┌─ Input material
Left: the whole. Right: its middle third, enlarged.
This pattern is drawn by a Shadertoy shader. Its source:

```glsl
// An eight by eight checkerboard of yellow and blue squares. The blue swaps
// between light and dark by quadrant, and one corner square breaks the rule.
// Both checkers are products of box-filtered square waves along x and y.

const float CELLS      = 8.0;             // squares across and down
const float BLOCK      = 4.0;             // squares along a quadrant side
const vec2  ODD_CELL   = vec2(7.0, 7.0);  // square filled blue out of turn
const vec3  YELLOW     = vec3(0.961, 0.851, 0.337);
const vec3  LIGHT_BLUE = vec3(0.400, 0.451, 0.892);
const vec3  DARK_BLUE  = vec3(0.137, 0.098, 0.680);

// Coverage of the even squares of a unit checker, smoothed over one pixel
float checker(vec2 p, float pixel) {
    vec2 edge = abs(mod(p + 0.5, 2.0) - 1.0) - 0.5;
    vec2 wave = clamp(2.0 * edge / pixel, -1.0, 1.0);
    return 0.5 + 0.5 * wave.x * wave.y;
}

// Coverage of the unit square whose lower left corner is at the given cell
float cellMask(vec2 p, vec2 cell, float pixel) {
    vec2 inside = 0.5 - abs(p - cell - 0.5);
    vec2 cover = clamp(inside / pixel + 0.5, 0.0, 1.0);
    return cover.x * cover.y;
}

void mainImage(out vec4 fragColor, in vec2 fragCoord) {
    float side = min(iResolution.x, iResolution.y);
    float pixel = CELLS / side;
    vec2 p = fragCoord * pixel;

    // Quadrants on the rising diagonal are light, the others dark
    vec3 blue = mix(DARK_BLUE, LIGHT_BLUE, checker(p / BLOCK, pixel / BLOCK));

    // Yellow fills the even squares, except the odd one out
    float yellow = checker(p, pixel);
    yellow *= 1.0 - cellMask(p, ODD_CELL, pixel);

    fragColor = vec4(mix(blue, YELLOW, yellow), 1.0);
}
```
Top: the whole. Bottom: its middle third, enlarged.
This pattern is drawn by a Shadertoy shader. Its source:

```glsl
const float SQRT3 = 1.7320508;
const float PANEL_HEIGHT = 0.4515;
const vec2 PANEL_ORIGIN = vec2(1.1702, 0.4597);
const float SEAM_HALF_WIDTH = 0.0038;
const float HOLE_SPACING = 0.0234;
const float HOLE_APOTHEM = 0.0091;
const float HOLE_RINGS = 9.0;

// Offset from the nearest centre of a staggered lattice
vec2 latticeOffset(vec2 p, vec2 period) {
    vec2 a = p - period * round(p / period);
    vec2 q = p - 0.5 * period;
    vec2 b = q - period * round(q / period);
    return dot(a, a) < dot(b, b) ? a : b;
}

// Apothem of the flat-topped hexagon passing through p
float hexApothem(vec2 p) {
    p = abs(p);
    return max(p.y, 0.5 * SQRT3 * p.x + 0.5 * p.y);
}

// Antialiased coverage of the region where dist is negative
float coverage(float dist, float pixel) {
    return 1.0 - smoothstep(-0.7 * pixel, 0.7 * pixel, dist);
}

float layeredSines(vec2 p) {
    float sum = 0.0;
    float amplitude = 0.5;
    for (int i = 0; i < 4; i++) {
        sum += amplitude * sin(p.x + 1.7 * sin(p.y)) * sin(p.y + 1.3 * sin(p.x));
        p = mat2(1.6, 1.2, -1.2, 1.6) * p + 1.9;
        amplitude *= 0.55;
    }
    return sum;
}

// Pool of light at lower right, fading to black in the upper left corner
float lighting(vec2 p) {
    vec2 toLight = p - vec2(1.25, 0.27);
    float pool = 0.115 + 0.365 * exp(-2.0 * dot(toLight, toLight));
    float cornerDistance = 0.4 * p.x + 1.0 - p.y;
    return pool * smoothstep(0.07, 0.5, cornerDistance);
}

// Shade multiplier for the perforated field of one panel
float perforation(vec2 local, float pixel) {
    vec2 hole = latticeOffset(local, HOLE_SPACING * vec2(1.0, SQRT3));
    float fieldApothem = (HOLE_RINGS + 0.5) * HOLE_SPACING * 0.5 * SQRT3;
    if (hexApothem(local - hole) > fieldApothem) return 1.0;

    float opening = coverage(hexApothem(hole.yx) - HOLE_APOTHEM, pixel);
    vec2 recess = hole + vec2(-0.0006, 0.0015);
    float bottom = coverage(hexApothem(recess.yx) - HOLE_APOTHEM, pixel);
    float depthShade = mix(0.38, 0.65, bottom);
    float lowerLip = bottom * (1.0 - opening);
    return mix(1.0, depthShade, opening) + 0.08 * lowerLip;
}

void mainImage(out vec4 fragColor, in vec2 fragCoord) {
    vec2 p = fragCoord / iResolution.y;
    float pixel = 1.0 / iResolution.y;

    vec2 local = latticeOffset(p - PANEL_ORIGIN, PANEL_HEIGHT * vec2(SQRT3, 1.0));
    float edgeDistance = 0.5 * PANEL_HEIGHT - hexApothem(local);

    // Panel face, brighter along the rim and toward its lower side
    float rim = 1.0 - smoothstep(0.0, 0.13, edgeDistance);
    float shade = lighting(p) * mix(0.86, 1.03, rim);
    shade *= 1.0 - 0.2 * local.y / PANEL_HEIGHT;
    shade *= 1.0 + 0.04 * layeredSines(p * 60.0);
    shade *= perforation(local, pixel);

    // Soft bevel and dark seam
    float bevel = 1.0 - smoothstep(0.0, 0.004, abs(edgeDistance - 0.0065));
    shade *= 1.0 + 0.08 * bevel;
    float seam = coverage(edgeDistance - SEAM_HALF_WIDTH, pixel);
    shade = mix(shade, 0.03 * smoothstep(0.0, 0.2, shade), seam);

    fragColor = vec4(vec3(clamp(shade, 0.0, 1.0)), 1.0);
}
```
└─
Goal of the exercise
Within the data above, pick out all lines holding the word "smoothstep".

Worked solution
    return 1.0 - smoothstep(-0.7 * pixel, 0.7 * pixel, dist);
    return pool * smoothstep(0.07, 0.5, cornerDistance);
    float rim = 1.0 - smoothstep(0.0, 0.13, edgeDistance);
    float bevel = 1.0 - smoothstep(0.0, 0.004, abs(edgeDistance - 0.0065));
    shade = mix(shade, 0.03 * smoothstep(0.0, 0.2, shade), seam);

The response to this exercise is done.